This blog is an extension of me being trained in social work, working in an administrative leadership role, and wanting to share some wisdom with you. Social workers are change agents, fighters of social injustices, and are advocates. I’m my biggest advocate.
So as is true in life, it’s not all fun and games. This post isn’t about food or a recent adventure. I want to share some points that came up for me regarding leadership. I hope you pick up some light lessons as you read.
I’ve been told (and have heard) I’m viewed as calm, sharp, a person who can have hard conversations, I have good ideas, I’m a person of few words, and I’m the voice of reason. In one instance, the “calm” characteristic came up because I’ve had poignant discussions with some team members recently. My mentee asked me, “how can you be so calm?”
I’ve learned to harness my anxiety over the years. When I tell people, I struggle with anxiety, they don’t believe me. The first thing they point to is my calm demeanor. Yes, I’m an anxious person, and as I get older and learn more through working in public health, about trauma and its impacts on people, I can appreciate how my early life circumstances contributed to my anxiety.
I’ve been working on self-compassion and I think it’s lifelong process. You can’t always foresee triggers that spark the anxiety, or may not even be aware of specific triggers. Yet, these triggers can set the stage for some much needed work to get through issues that seemingly pop up randomly.
I’ve been reading the book Rewire Your Anxious Brain and have been learning about two parts of the brain, the amygdala and the cortex, and how they can trigger anxiety. I’ve learned that anxiety stemming from the amygdala can have triggers you have no control over. Anxiety stemming from the cortex are the result of faulty thinking patterns. There are various approaches to managing anxiety for each. When I complete the book, I may blog about what resonated with me. So far, it’s a very informative read.
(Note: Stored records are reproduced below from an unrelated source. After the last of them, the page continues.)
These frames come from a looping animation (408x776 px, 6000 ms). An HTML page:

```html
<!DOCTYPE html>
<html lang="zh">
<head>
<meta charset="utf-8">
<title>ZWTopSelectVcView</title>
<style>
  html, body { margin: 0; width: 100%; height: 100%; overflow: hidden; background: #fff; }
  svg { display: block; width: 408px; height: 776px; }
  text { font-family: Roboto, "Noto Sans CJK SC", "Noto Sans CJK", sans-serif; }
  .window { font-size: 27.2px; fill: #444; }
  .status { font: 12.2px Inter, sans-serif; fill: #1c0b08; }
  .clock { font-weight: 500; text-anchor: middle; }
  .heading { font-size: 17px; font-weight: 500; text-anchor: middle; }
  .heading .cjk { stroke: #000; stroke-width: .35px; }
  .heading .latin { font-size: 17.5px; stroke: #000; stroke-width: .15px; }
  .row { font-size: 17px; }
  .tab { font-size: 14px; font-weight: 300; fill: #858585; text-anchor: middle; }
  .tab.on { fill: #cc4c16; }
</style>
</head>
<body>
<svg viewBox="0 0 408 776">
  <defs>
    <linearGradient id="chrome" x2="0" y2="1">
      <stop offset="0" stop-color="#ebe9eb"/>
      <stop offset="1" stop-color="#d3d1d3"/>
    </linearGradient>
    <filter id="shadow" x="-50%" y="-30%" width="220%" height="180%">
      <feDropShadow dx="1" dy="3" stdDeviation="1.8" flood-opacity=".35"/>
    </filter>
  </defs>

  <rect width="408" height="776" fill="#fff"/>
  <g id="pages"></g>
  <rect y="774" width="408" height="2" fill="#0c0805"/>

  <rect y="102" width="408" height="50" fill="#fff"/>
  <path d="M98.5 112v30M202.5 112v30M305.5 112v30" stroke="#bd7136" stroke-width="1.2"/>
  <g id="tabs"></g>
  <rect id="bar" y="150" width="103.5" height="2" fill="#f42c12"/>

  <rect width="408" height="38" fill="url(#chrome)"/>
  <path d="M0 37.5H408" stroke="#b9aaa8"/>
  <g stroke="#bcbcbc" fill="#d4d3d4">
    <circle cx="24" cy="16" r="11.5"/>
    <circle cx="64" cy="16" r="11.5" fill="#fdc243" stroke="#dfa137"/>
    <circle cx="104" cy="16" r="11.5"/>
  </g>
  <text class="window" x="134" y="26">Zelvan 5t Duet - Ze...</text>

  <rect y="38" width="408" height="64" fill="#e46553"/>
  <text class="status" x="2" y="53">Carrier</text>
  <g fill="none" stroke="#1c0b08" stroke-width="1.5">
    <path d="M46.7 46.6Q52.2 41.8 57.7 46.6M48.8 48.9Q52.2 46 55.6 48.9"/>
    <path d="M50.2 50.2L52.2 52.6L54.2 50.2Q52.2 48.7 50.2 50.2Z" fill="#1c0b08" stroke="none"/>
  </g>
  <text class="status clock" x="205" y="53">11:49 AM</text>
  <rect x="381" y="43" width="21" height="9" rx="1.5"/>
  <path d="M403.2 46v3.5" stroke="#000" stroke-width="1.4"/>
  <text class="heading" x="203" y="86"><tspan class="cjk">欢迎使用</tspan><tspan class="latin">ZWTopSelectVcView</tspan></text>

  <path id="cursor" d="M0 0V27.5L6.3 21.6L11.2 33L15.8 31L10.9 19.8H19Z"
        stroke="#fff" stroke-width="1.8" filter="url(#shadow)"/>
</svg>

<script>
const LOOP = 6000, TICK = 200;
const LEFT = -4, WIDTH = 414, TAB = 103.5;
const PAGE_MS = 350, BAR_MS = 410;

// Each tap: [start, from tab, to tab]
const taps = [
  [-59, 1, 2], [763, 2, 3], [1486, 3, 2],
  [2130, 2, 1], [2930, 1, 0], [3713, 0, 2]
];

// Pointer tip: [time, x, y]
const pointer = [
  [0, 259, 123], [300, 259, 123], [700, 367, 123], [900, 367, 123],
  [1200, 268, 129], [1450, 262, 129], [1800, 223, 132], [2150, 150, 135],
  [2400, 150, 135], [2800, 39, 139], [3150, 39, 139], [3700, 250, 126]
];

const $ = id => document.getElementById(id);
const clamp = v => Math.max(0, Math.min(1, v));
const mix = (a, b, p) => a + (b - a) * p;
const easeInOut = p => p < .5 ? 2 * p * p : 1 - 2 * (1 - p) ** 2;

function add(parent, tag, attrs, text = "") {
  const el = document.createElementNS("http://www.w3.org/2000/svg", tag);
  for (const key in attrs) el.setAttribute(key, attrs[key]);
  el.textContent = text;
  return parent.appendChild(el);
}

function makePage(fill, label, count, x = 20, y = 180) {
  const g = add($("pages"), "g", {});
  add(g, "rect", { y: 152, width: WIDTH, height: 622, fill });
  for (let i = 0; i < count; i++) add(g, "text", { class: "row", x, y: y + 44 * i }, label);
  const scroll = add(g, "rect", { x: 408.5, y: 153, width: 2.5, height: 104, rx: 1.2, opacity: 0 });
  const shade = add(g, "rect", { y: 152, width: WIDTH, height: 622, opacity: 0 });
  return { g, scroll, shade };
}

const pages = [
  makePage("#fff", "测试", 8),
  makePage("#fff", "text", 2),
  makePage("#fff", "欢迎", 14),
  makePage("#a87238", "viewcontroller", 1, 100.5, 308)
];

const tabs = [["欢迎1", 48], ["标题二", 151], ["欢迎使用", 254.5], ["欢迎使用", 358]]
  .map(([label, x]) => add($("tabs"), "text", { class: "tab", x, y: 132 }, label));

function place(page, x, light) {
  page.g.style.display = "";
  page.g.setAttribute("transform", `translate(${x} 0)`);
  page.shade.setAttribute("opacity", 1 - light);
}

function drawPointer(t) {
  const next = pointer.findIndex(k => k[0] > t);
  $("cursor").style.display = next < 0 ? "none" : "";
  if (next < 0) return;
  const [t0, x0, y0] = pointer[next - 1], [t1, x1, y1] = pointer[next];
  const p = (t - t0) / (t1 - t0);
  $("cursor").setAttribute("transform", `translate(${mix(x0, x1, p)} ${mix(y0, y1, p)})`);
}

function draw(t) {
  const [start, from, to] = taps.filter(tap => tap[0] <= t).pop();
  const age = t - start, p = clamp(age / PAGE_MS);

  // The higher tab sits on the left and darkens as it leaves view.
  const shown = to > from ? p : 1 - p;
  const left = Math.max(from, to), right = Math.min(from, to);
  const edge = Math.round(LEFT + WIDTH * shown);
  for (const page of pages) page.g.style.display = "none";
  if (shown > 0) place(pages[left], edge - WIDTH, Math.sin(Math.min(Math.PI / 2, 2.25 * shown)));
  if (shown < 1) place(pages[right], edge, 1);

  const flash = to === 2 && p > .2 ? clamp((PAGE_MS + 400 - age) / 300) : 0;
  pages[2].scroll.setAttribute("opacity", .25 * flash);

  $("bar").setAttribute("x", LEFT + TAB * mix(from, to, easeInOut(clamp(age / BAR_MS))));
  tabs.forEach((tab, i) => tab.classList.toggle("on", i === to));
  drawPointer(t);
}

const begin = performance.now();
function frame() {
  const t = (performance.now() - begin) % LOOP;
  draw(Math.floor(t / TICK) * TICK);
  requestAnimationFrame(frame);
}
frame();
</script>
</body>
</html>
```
One major way I’ve harnessed anxiety over the years is exercising 6 days a week. I exercise mostly for the brain boost of endorphins. I absolutely love my cardio, dancing, and free weights but core exercises…not so much. My blood pressure is a “dream” for many as I’ve been told by my doctors for years. In addition to calmness, the other fruits of my exercise are peace, contentment, confidence, happiness, and ARM MUSCLES.
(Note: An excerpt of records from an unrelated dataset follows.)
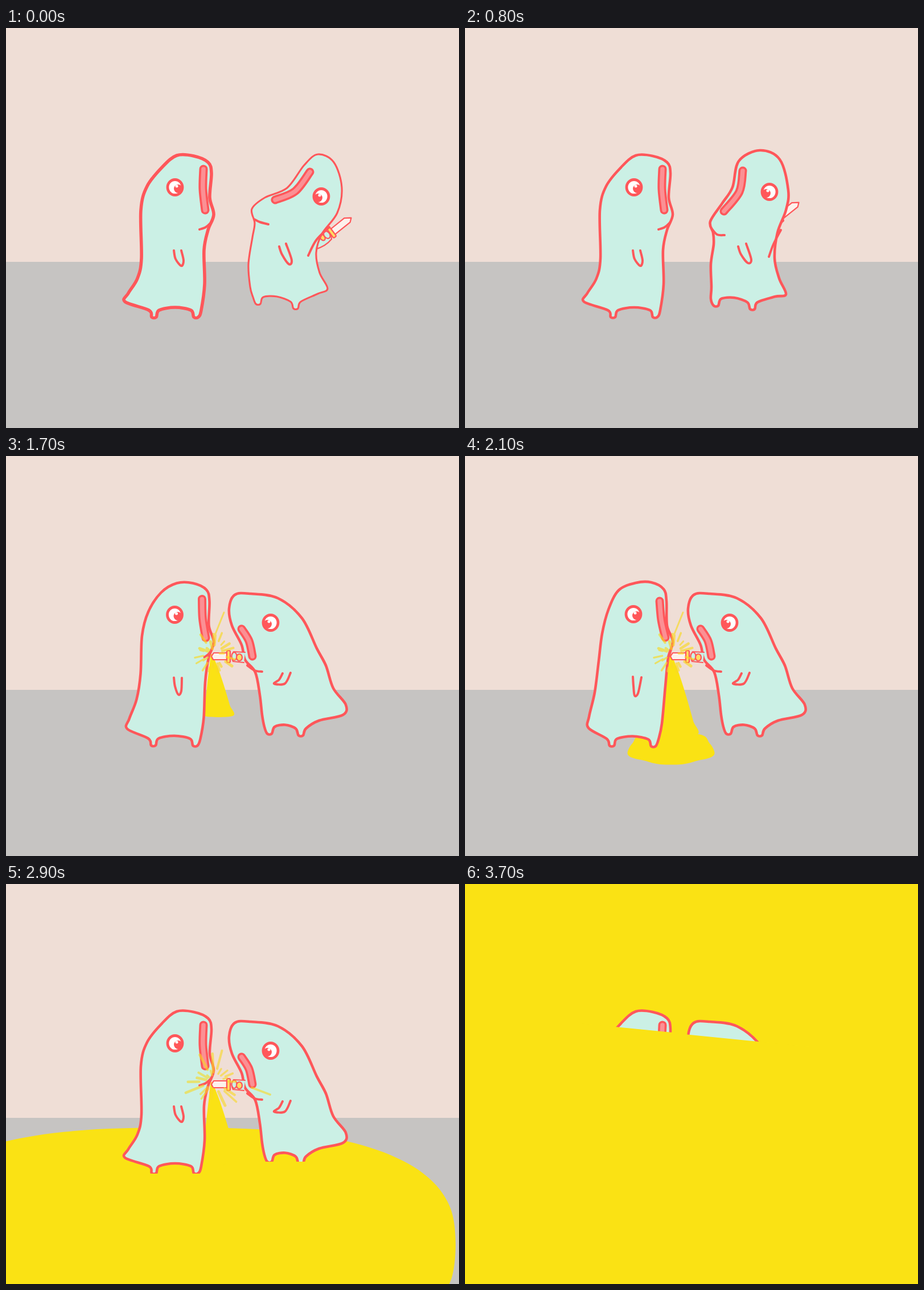
Animation of 796x703 px, one loop 3800 ms. Source, as an HTML page:

```html
<!DOCTYPE html>
<html lang="en">
<head>
<meta charset="utf-8">
<title>Two creatures</title>
<style>
html, body { margin: 0; width: 100%; height: 100%; overflow: hidden; background: #efded6; }
svg { display: block; width: 100vw; height: 100vh; }
.ink { stroke: #ff575a; stroke-linecap: round; stroke-linejoin: round; }
.skin { fill: #cbf0e5; }
.line { fill: none; stroke-width: 4; }
.lips { fill: none; stroke-width: 15; }
.tongue { fill: none; stroke: #fb9094; stroke-width: 7.5; stroke-linecap: round; }
.goo { fill: #fae214; }
.thin { stroke-width: 2.2; }
.steel { fill: #fdf1ec; }
.gold { fill: #ffdc62; }
.eye { fill: #fff; stroke-width: 4.8; }
.pupil { fill: #ff575a; }
.rays { stroke: #f9d923; stroke-linecap: round; }
</style>
</head>
<body>
<svg viewBox="0 0 796 703" preserveAspectRatio="none">
  <rect width="796" height="703" fill="#efded6"/>
  <rect y="411" width="796" height="292" fill="#c6c4c2"/>
  <path id="puddle" class="goo"/>
  <path id="flood" class="goo"/>
  <path id="stream" class="goo"/>
  <g id="backKnife" class="ink thin">
    <path class="skin" d="M-42-8L-8-8Q-2 0-8 9Q-24 13-42 6"/>
    <path class="steel" d="M2-6L32-7L42 0L36 5L2 6Z"/>
    <rect class="gold" x="-4" y="-11" width="6" height="21" rx="2"/>
    <ellipse class="gold" cx="-19" cy="-3" rx="4" ry="6"/>
    <ellipse class="skin" cx="-10" cy="-2" rx="5" ry="7"/>
  </g>
  <g id="right"></g>
  <g id="left"></g>
  <g id="frontKnife" class="ink thin">
    <path class="skin" d="M420 345L400 344Q394 352 399 361L418 363"/>
    <path class="steel" d="M361 352L365 346H388V358H364Z"/>
    <rect class="gold" x="388" y="342" width="6" height="21" rx="2"/>
    <ellipse class="skin" cx="401" cy="352" rx="4.5" ry="7"/>
    <ellipse class="gold" cx="410" cy="354" rx="5" ry="6"/>
  </g>
  <g id="burst" class="rays" opacity=".65"></g>
  <g id="spray" class="rays" opacity=".6"></g>
  <path id="water" class="goo"/>
</svg>
<script>
const $ = id => document.getElementById(id);
const pts = s => s.split(' ').map(p => p.split(',').map(Number));
const range = n => Array.from({ length: n }, (_, i) => i);
const ramp = (f, a, b) => Math.max(0, Math.min(1, (f - a) / (b - a)));
const mix = (a, b, u) => a + (b - a) * u;
const wave = u => Math.sin(Math.PI * u) ** 2;
const STEP = 100, FRAMES = 38;
const STAB = 13, POOL = 21, FLOOD = 30, WATER = 29;

// Key points per pose; "body" runs from the left foot over the head to the right foot.
const LEFT = [{
  body: '209,481 215,466 231,440 238,405 237,320 248,278 275,244 300,224 330,225 355,236 361,255 358,298 365,328 355,355 348,390 349,450',
  feet: '334,510 260,510', mouth: '347,248 346,283 350,320',
  arm: '295,391 298,406 308,418 312,409 308,391', fold: '340,354 351,350 361,341', eye: '297,280'
}, {
  body: '217,478 218,458 228,415 235,360 241,312 252,270 270,236 300,223 327,222 349,234 354,255 355,298 365,326 357,355 352,405 346,470',
  feet: '331,512 258,511', mouth: '342,255 345,288 352,319',
  arm: '295,388 296,404 298,421 304,417 310,389', fold: '357,353 360,347 362,340', eye: '296,278'
}];
const RIGHT = [{
  body: '429,455 426,415 433,368 437,343 432,318 455,298 494,281 524,241 548,222 576,236 590,280 582,325 555,362 545,395 551,430 565,458 548,467',
  feet: '509,495 443,487', mouth: '534,253 508,287 473,302',
  arm: '480,384 485,398 497,415 502,408 492,379', fold: '436,336 446,341 461,345', crease: '568,350 545,373 531,400', eye: '554,296'
}, {
  body: '433,455 432,415 437,380 436,360 431,340 452,308 470,280 481,234 518,215 553,231 568,285 564,320 549,360 544,405 552,440 564,468 545,472',
  feet: '505,496 441,490', mouth: '488,251 482,288 455,322',
  arm: '480,384 485,398 497,413 503,407 494,379', fold: '433,352 443,363 456,364', crease: '555,355 542,380 534,402', eye: '535,288'
}, {
  body: '450,455 446,420 438,380 420,358 414,332 397,298 392,268 402,244 430,242 478,250 520,285 546,338 562,368 575,408 597,437 592,455 550,465',
  feet: '518,493 463,490', mouth: '414,304 427,325 433,352',
  arm: '486,382 480,393 471,400 490,400 500,381', fold: '424,368 437,377 450,379', crease: '546,338 554,353 562,368', eye: '465,293'
}];

const blend = (poses, w) => poses[0].map((p, i) =>
  p.map((_, k) => poses.reduce((sum, q, j) => sum + q[i][k] * w[j], 0)));

// Smooth curve through points
function curve(p, closed) {
  const n = p.length;
  const get = i => closed ? p[(i + n) % n] : p[Math.max(0, Math.min(n - 1, i))];
  let d = 'M' + p[0];
  for (let i = 0; i < (closed ? n : n - 1); i++) {
    const [a, b, c, e] = [get(i - 1), get(i), get(i + 1), get(i + 2)];
    const c1 = b.map((v, k) => v + (c[k] - a[k]) / 6);
    const c2 = c.map((v, k) => v - (e[k] - b[k]) / 6);
    d += `C${c1} ${c2} ${c}`;
  }
  return d + (closed ? 'Z' : '');
}

function add(parent, tag, attrs) {
  const el = document.createElementNS('http://www.w3.org/2000/svg', tag);
  set(el, attrs);
  parent.appendChild(el);
  return el;
}
function set(el, attrs) {
  for (const k in attrs) el.setAttribute(k, attrs[k]);
}
const show = (id, on) => set($(id), { visibility: on ? 'visible' : 'hidden' });

const foot = ([x, y]) => [[x + 9, y - 14], [x + 4, y - 2], [x - 4, y - 2], [x - 9, y - 14]];

function outline(body, [r, l]) {
  const belly = [(r[0] + l[0]) / 2, (r[1] + l[1]) / 2 - 19];
  return [...foot(r), belly, ...foot(l), ...body];
}

function creature(id, poses, look) {
  const g = $(id), parsed = {};
  for (const part in poses[0]) parsed[part] = poses.map(p => pts(p[part]));
  const path = cls => add(g, 'path', { class: cls });
  const body = path('ink skin'), lips = path('ink lips'), tongue = path('tongue');
  const lines = ['arm', 'fold', 'crease'].filter(k => parsed[k]).map(k => [k, path('ink line')]);
  const eye = add(g, 'g', {});
  add(eye, 'ellipse', { class: 'ink eye', rx: 13, ry: 13.5 });
  add(eye, 'circle', { class: 'pupil', cx: look * 5.5, cy: 2.5, r: 7.5 });
  add(eye, 'circle', { fill: '#fff', cx: look * 3, cy: -2, r: 2.5 });

  return (w, weight) => {
    const part = k => blend(parsed[k], w);
    set(body, { d: curve(outline(part('body'), part('feet')), true), 'stroke-width': weight });
    const mouth = curve(part('mouth'));
    set(lips, { d: mouth });
    set(tongue, { d: mouth });
    for (const [k, el] of lines) set(el, { d: curve(part(k)) });
    set(eye, { transform: `translate(${part('eye')[0]})` });
  };
}

function rays(id, seed, count, spread) {
  const rnd = () => (seed = seed * 16807 % 2147483647) / 2147483647;
  for (const i of range(count)) {
    const a = (i + rnd()) / count * Math.PI * 2;
    const near = 8 + rnd() * 18, far = near + 5 + rnd() * spread;
    const [x1, x2] = [near, far].map(r => 365 + r * Math.cos(a));
    const [y1, y2] = [near, far].map(r => 347 + r * Math.sin(a));
    add($(id), 'line', { x1, y1, x2, y2, 'stroke-width': 3 + rnd() * 2 });
  }
}
rays('burst', 77, 24, 16);
add($('burst'), 'line', { x1: 367, y1: 315, x2: 383, y2: 275, 'stroke-width': 3 });
rays('spray', 4242, 22, 28);
add($('spray'), 'line', { x1: 432, y1: 358, x2: 464, y2: 370, 'stroke-width': 4 });

const poseLeft = creature('left', LEFT, 1);
const poseRight = creature('right', RIGHT, -1);

// A falling strand that widens on its way down
function stream(f) {
  const top = 348, end = mix(390, 490, ramp(f, STAB, 19));
  const side = (u, wide) => [361 + wide * u ** .8, top + 140 * u];
  const us = range(7).map(i => i / 6 * (end - top) / 140);
  return curve([...us.map(u => side(u, 46)), ...us.slice(1).reverse().map(u => side(u, -16))], true);
}

// A rounded, slightly lobed blob that grows ever faster
function puddle(f) {
  const grow = ramp(f, POOL, WATER) ** 2, size = ramp(f, 18, POOL);
  const cx = mix(362, 300, grow), cy = mix(514, 634, grow);
  const rx = size * mix(74, 490, grow), ry = size * mix(27, 206, grow);
  const soft = v => Math.sign(v) * Math.abs(v) ** (2 / 2.6);
  return curve(range(40).map(i => {
    const a = i / 40 * Math.PI * 2, lobe = 1 + .06 * (1 - grow) * Math.sin(5 * a);
    return [cx + rx * lobe * soft(Math.cos(a)), cy + ry * lobe * soft(Math.sin(a))];
  }), true);
}

function flood(f) {
  const n = f - FLOOD, rise = 98 - 4 * n - 9.6 * n * n;
  const level = x => 300 + rise + 36 / (1 + Math.exp((300 - x) / 35));
  return curve(range(21).map(i => [i * 40, level(i * 40)])) + 'V703H0Z';
}

// The surface in front of both creatures
function water(f) {
  const m = f - WATER, tilt = .1 * Math.max(0, m / 4 - 1);
  const left = x => 509 - 17 * m - 1.85 * m * m + tilt * (x - 300);
  const right = x => 488 - 10.4 * m - 2.1 * m * m + tilt * (x - 450);
  return `M200 ${left(200)}L365 ${left(365)}L390 ${right(390)}L610 ${right(610)}V703H200Z`;
}

function draw(f) {
  const sway = f < STAB ? wave(f / 8) : f < WATER ? wave((f - STAB) * 3 / 16) : 0;
  poseLeft([1 - sway, sway], f < 7 ? 5.6 : 4.6);

  // Chat, lean back, then lunge
  const talk = f < 8 ? wave(f * 3 / 16) : 1 - 1.4 * ramp(f, 8, 11);
  const lunge = ramp(f, 11, STAB);
  const w = [(1 - talk) * (1 - lunge), talk * (1 - lunge), lunge];
  poseRight(w, 4.6 - 1.4 * Math.min(1, w[0]));

  set($('backKnife'), { transform: `translate(${573 - 20 * talk} ${359 - 27 * talk}) rotate(-37)` });
  set($('frontKnife'), { transform: `translate(${90 * (1 - lunge)} 0)` });
  show('backKnife', f < 12);
  show('frontKnife', f >= 12 && f < 33);
  show('burst', f >= STAB && f < 25);
  show('spray', f >= 25 && f < 36);

  const goo = { stream: [STAB, stream], puddle: [19, puddle], flood: [FLOOD, flood], water: [28, water] };
  for (const id in goo) {
    const [from, shape] = goo[id];
    show(id, f >= from);
    if (f >= from) set($(id), { d: shape(f) });
  }
}

const start = performance.now();
let last = -1;
function tick() {
  const f = Math.floor((performance.now() - start) / STEP) % FRAMES;
  if (f !== last) draw(last = f);
  requestAnimationFrame(tick);
}
tick();
</script>
</body>
</html>
```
In terms of calmness as it relates to my leadership style, one particular class in graduate school made a significant impression on me. In this class, our professor invited a different leader from a different agency to speak to the students on a regular schedule. One particular leader was the head of a major federal department. During his leadership term, a catastrophe occurred that resulted in the loss of life….many lives. It was mind blowing. It was an unrelenting mess for years. What he said got him through was an expression I had not heard or used before. He said the biggest lesson in that circumstance was to “stay above the fray”. It was a phrase he’d learned while being a pilot in the military.
“Staying above the fray” in my opinion means to stay above the chaos. Don’t let the chaos seep inside of you. Don’t contribute to the chaos. Otherwise, you may lose your objectivity and problem solving sensibilities. The leader should have the level head. The leader should have the calm demeanor. It doesn’t mean you don’t feel emotion or empathy, but you’re not taking it in. There is strength in being calm, especially for people you are leading. Calmness means not overeacting, which may contribute to someone else’s anxiety. Calmness allows for quick and nimble thinking.
My calmness doesn’t mean I’m going to blow up once I get through whatever it is either. You may have heard the expression “calm before the storm”…? That’s not me. My calmness doesn’t mean I’m not anxious on the inside. Again, I intentionally harness my anxiety, so I can operate in calmness.
The light lesson here is to protect yourself from taking on other people’s anxieties, problems, etc. You have your own stuff. For whatever situation is going on…”stay above the fray”. And invest (time, money, effort) in doing the mental, spiritual, emotional, and/or physical work needed that will allow you to function at optimal levels.